This conversation gives the client insight into what their leader might be looking for them to achieve, and what the organization values. That doesn’t mean it has to become the sole focus of coaching, but it does help provide a broader perspective for the client, and can help shape what they choose to work on.
This preliminary feedback conversation is also only one of a multiple meetings I encourage between clients and sponsors, to ensure that they continue to check in throughout the coaching process, and keep lines of communication open.
Clients Own Their Growth
Respecting confidentiality, while discussing goals and sharing feedback with sponsors, can be a new experience. To help clients feel at ease and set boundaries for dialogue with sponsors, I advocate the following:

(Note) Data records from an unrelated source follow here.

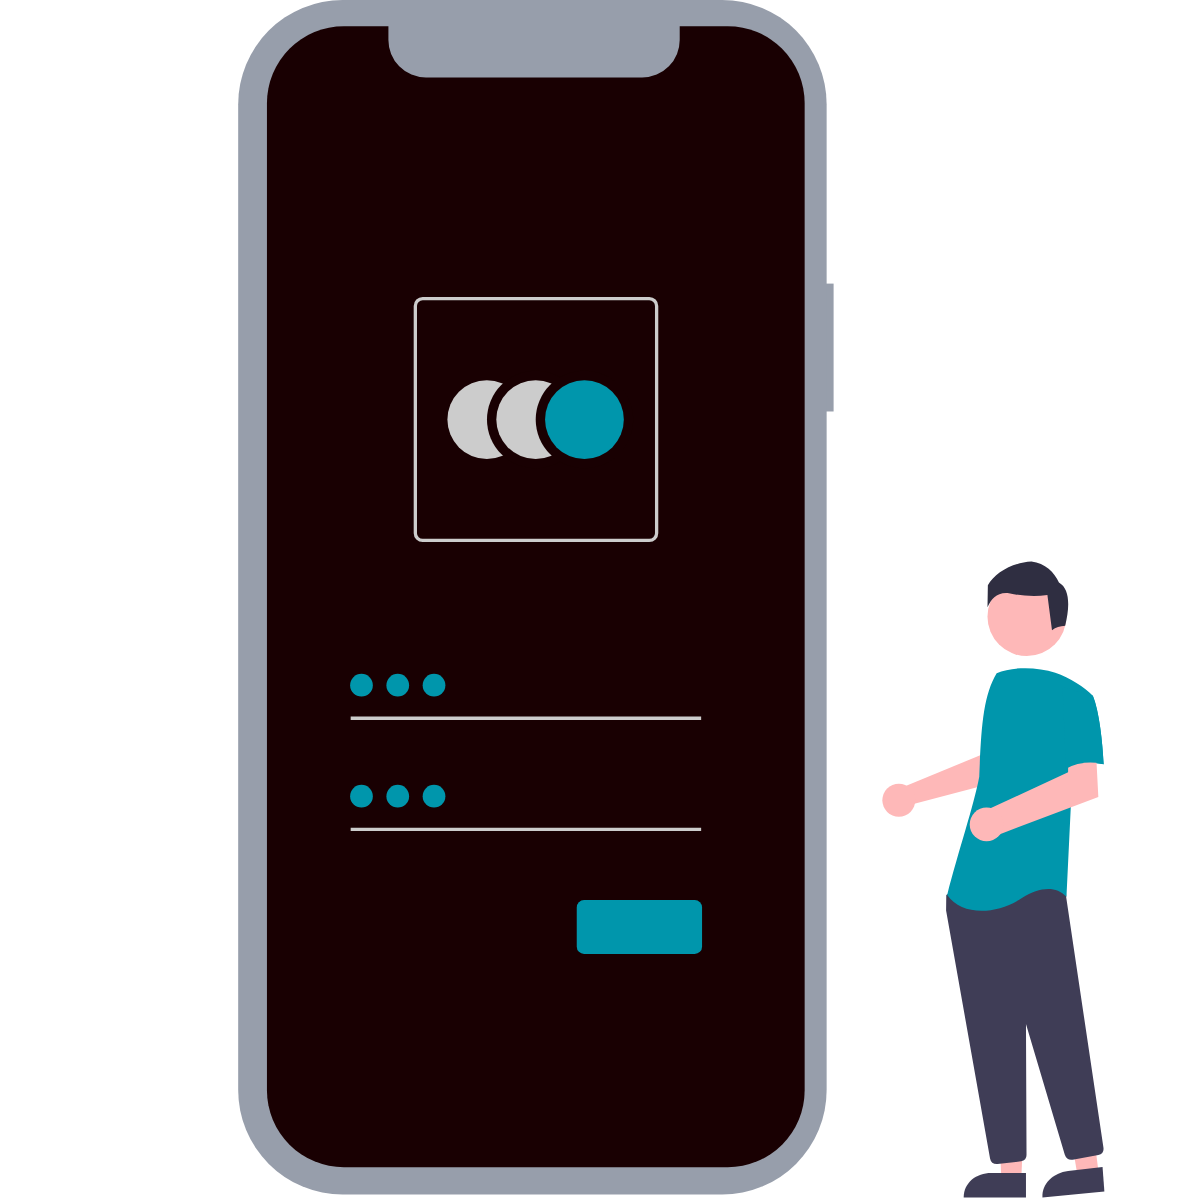
<!DOCTYPE html>
<html lang="en">
<head>
<meta charset="utf-8">
<title>Mobile sign-in illustration</title>
<style>
:root {
  --paper: #ffffff;
  --phone: #979eab;
  --screen: #190002;
  --accent: #0096ac;
  --line: #cccccc;
  --skin: #feb8b8;
  --hair: #2f2e41;
  --trousers: #3f3d56;
  --shoes: #3f3d56;
}
html, body { margin: 0; background: var(--paper); overflow: hidden; }
.artwork { display: block; width: 1196px; height: 1200px; background: var(--paper); }
.phone-body { fill: var(--phone); }
.screen { fill: var(--screen); }
.accent { fill: var(--accent); }
.muted { fill: var(--line); }
.emblem-frame { fill: none; stroke: var(--line); stroke-width: 1.8; }
.rule { stroke: var(--line); stroke-width: 1.9; }
.skin { fill: var(--skin); }
.hair { fill: var(--hair); }
.trousers { fill: var(--trousers); }
.shoes { fill: var(--shoes); }
</style>
</head>
<body>
<svg class="artwork" viewBox="0 0 652.8 655" role="img" aria-label="A person standing beside a large phone showing a sign-in screen">
  <defs>
    <circle id="disc" cy="229" r="21.5"/>
    <circle id="disc-gap" cy="229" r="26.6"/>
    <g id="field">
      <g class="accent">
        <circle cx="197.3" cy="0" r="6.2"/>
        <circle cx="217.1" cy="0" r="6.2"/>
        <circle cx="236.9" cy="0" r="6.2"/>
      </g>
      <line class="rule" x1="191.4" y1="18.1" x2="382.7" y2="18.1"/>
    </g>
  </defs>

  <g id="phone">
    <g class="phone-body">
      <rect x="440" y="154.8" width="15" height="69.8"/>
      <rect x="130" y="0" width="321.2" height="652" rx="57"/>
    </g>
    <rect class="screen" x="145.7" y="14.3" width="293.5" height="622.8" rx="42"/>
    <path id="notch" class="phone-body" d="M212 13H371V21.500A20.500 20.500 0 0 1 350.500 42.300H232.500A20.500 20.500 0 0 1 212 21.500Z"/>
  </g>

  <g id="sign-in-screen">
    <rect class="emblem-frame" x="226.700" y="163" width="131.700" height="132" rx="4"/>
    <g id="overlapping-discs">
      <use class="muted" href="#disc" x="265.700"/>
      <use class="screen" href="#disc-gap" x="292.400"/>
      <use class="muted" href="#disc" x="292.400"/>
      <use class="screen" href="#disc-gap" x="319"/>
      <use class="accent" href="#disc" x="319"/>
    </g>
    <use href="#field" y="374"/>
    <use href="#field" y="434.600"/>
    <rect id="button" class="accent" x="314.800" y="491.300" width="68.400" height="29.400" rx="4"/>
  </g>

  <g id="person">
    <g id="far-arm" class="skin">
      <path d="M538 411L494 429.200L496 439.500L538 428.500Z"/>
      <circle cx="490.600" cy="436.800" r="9"/>
    </g>
    <g id="ankles" class="skin">
      <path d="M546 631H558L557.500 642H546.500Z"/>
      <path d="M586 629L598 627L599.500 639L588 641Z"/>
    </g>
    <g id="footwear" class="shoes">
      <path d="M526 653.600C526 645.500 533 640.300 541 640.300H560V653.600Z"/>
      <path d="M569 653.600C568.500 646 575 640.200 583 639.200L601.800 637L602.800 650.300Z"/>
    </g>
    <path id="legs" class="trousers" d="M516.500 488.500L530 480H581.500L582 490L602.300 626.500Q602.700 629.800 599.500 630.500L585.500 633Q582.300 633.500 581.200 630.300L560 559L560.300 630.500Q560.300 633.500 557.300 633.900L544.500 635.300Q541 635.500 540.400 632.300L516.400 497Z"/>
    <path id="shirt" class="accent" d="M544 367.500C552 363.800 566 363.800 576 367.200C584 370 592 375 596.500 379.800C600 388 601.800 405 602.400 417.200C596 416 590 416.500 585.500 419L582.100 489.500C576 483 567 484.500 558 490C544 499.500 525 500 517 488.500C523 465 531.500 440 534.500 424C535.500 398 536.500 380 544 367.500Z"/>
    <g id="near-arm" class="skin">
      <path d="M583 421.500L540 441.500L544 456L599.500 435L598.400 414L583 416Z"/>
      <circle cx="538.500" cy="450" r="9.200"/>
    </g>
    <path id="sleeve" class="accent" d="M580 375L596.500 379.800C600 389 601.800 405 602.400 417.200C595 415.300 588 416.300 581.800 419.600Z"/>
    <g id="head">
      <circle class="skin" cx="560.500" cy="336.600" r="21.500"/>
      <path class="hair" d="M539 331.500L539.200 319.500C543 312.500 553 307 563 306.500C570.500 307.300 575.500 312.500 578 318C584 321.500 584 331 581.400 341.500C578.500 341.700 576.300 342.300 574.200 344L571.700 324.800C564 326 556 325 550 323.700C544 323.300 541 327 539 331.500Z"/>
    </g>
  </g>
</svg>
</body>
</html>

Get to know the client and understand their goals. Before talking with their sponsor, the client and I discuss which of their objectives they are open to sharing with their sponsor. They may not wish to share all of them. Preparing beforehand allows the client to establish their own boundaries and feel more comfortable.
Ensure the client knows that they own the agenda—not the sponsor, and not the coach. Clients take responsibility for their growth by arranging the meetings, setting the agenda, and deciding which high-level objectives they’re going to share. Knowing that they’re in control helps them to get the most out of these conversations.
Frame it as a gathering-in process. The most critical part of this meeting is the client gathering feedback and input from their sponsor. However, there are also a number of questions and concerns that can arise during this process, including: Am I on the same page as my leader? What if they’re looking for something that is not one of my objectives? These questions might be uncomfortable, but are imperative to address in order to make the most of the coaching process. They can help the client to better understand the perspective of their leader, and determine their own coaching plan.
Check-ins with sponsors are intended to provide useful input for the client, while still ensuring confidentiality. An often unexpected benefit of these conversations is that it also encourages the sponsor to think about changes the client is working on. How will they notice progress? How will they know the client has changed? By what metrics can they track growth? It helps the sponsor’s awareness of the process and open up a more continuous feedback conversation. It can also lead to the sponsor becoming an internal resource for the client, reinforcing and supporting learning throughout and long after the coaching process.
As simple as it sounds, explicit guidelines for confidentiality, with a process for inclusion of sponsor’s feedback and support creates an invaluable combination for success.